* WORK ORDER
Lines below that include the word "show" should each be copied.

Stored data entries:
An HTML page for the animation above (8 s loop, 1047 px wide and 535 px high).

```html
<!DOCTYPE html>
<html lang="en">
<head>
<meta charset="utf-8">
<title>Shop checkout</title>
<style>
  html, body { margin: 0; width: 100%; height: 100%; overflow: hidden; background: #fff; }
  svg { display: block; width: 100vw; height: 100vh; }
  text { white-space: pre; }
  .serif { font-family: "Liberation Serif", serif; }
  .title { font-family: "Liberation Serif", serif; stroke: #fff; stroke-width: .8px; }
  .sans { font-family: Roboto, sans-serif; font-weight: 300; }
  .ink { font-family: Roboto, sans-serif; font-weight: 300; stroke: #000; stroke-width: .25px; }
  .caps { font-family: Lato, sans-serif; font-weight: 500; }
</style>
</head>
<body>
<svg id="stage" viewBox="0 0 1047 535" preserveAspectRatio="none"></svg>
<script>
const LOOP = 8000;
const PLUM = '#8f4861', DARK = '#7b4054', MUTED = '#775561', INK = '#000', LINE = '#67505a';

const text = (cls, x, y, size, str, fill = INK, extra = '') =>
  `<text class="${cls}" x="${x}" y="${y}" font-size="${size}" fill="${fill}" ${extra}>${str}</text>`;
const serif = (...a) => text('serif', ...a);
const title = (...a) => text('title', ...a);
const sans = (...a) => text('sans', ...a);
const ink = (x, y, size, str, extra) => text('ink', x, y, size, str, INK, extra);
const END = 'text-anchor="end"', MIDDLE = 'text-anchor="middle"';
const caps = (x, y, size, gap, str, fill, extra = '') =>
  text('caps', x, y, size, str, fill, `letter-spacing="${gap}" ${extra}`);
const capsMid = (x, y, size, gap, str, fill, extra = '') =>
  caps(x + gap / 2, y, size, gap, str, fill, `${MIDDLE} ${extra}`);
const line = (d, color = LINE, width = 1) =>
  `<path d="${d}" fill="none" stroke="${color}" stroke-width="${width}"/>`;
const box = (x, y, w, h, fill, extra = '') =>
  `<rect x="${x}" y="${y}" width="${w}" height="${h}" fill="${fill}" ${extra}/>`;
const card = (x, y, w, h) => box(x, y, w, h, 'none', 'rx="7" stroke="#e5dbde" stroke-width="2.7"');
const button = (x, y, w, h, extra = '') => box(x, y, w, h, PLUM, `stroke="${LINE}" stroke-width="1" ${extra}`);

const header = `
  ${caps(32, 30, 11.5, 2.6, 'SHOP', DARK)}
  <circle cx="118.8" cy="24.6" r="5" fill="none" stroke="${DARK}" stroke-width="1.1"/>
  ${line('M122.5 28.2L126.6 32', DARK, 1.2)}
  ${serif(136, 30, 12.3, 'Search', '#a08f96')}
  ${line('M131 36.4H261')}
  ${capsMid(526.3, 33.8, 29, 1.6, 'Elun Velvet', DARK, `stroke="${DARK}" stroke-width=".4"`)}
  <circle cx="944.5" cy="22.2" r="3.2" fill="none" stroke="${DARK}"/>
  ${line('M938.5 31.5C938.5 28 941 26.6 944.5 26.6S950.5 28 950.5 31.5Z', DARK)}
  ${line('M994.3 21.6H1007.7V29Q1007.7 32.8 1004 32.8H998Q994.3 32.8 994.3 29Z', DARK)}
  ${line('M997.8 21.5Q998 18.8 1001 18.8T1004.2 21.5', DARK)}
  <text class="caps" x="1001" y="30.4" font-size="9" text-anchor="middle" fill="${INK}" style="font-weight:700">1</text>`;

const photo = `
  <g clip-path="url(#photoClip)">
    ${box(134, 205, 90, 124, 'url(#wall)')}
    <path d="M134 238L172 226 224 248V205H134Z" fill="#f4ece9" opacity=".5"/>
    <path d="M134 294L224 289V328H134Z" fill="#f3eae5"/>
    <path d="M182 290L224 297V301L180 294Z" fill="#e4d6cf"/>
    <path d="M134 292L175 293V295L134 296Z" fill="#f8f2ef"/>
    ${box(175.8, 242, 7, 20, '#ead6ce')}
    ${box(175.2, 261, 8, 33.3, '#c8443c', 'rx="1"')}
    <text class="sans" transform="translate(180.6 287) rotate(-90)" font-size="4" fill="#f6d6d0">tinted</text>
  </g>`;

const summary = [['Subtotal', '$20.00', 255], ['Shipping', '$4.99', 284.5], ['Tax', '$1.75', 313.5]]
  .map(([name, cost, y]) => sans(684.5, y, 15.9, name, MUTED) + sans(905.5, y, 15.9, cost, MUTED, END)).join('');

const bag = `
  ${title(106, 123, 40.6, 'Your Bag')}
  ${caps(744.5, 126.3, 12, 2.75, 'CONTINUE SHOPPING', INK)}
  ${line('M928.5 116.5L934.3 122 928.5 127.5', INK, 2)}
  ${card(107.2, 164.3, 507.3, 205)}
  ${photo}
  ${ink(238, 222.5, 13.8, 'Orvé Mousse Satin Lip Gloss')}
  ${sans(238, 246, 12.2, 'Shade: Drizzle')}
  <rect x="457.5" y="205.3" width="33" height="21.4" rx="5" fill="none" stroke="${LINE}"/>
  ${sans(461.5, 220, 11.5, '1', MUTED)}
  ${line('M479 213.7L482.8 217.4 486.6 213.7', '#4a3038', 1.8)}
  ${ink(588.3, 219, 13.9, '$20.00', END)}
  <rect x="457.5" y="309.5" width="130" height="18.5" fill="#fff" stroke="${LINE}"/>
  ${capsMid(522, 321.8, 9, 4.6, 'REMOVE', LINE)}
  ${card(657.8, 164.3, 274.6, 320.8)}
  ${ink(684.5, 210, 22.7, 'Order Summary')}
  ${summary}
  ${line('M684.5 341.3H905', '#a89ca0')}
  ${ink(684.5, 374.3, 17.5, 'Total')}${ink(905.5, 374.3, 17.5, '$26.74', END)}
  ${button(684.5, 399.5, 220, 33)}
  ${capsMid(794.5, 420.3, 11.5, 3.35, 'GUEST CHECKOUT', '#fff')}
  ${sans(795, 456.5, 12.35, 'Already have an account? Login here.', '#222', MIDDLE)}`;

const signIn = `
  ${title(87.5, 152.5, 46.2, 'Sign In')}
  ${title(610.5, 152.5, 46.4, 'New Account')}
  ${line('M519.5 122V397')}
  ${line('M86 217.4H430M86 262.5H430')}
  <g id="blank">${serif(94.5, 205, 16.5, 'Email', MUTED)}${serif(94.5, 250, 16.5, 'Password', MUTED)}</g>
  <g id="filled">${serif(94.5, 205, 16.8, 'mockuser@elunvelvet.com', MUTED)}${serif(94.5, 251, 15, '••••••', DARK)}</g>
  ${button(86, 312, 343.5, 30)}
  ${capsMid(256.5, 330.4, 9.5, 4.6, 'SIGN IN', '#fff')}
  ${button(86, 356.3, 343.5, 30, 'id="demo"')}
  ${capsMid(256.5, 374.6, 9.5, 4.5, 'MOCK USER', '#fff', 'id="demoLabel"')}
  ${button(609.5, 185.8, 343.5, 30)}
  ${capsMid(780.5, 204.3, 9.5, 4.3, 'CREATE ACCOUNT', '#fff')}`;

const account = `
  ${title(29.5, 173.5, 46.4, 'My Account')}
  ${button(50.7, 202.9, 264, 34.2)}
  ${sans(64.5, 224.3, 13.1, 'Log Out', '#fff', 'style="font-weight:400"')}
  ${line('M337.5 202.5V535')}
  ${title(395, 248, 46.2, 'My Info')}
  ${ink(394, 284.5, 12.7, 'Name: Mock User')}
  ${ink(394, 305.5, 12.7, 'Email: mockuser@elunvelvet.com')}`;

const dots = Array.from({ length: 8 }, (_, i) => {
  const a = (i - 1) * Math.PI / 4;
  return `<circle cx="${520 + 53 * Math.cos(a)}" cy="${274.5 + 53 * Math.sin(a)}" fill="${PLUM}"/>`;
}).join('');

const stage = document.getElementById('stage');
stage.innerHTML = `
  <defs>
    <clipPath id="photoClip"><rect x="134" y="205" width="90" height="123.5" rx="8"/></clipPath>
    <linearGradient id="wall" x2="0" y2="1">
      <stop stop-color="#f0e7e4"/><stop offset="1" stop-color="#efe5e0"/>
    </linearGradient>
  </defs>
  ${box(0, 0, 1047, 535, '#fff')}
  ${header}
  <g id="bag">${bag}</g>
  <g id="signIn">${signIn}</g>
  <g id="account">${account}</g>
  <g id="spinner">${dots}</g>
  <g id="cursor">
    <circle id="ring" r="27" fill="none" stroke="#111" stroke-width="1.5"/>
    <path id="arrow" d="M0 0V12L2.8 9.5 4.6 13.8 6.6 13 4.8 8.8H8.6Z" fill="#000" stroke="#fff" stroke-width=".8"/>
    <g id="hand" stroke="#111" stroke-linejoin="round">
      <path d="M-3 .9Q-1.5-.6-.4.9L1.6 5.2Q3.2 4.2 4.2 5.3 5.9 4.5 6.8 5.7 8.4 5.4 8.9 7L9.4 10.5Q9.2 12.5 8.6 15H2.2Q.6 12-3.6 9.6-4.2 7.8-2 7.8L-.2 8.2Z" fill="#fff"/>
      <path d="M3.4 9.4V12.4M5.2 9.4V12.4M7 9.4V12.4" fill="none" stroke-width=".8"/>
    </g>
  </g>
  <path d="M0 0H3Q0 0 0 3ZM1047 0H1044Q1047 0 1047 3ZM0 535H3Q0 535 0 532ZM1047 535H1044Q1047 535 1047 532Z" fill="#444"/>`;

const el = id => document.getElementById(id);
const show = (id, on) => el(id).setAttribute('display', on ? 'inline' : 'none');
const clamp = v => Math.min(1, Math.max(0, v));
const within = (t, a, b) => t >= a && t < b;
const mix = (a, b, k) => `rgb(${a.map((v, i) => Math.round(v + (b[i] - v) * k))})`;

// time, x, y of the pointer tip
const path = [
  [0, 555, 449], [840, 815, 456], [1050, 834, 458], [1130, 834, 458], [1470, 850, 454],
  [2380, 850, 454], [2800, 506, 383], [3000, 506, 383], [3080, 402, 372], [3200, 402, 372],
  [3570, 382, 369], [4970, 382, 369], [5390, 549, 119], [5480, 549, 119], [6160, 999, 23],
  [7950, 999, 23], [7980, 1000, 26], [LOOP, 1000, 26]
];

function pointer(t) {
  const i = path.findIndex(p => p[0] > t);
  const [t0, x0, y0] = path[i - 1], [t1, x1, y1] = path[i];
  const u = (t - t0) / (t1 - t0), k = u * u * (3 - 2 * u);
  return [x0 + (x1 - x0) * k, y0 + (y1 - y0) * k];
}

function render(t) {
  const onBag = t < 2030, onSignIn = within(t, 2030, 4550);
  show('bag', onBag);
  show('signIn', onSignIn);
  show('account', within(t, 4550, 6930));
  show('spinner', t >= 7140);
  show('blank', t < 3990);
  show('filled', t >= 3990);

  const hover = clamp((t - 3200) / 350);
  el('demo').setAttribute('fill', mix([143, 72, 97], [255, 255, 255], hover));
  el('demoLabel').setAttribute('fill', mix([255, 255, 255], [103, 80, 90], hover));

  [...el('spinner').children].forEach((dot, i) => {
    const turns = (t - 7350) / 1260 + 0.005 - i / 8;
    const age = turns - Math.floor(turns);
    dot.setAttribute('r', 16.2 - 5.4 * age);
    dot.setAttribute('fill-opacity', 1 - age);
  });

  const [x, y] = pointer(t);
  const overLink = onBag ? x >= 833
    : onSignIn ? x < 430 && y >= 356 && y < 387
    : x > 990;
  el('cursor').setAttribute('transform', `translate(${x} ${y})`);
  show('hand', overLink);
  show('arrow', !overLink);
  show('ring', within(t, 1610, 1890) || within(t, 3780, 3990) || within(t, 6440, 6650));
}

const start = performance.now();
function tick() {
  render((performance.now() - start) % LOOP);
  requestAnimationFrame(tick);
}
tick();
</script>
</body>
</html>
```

* EXERCISE OUTPUT
const show = (id, on) => el(id).setAttribute('display', on ? 'inline' : 'none');
  show('bag', onBag);
  show('signIn', onSignIn);
  show('account', within(t, 4550, 6930));
  show('spinner', t >= 7140);
  show('blank', t < 3990);
  show('filled', t >= 3990);
  show('hand', overLink);
  show('arrow', !overLink);
  show('ring', within(t, 1610, 1890) || within(t, 3780, 3990) || within(t, 6440, 6650));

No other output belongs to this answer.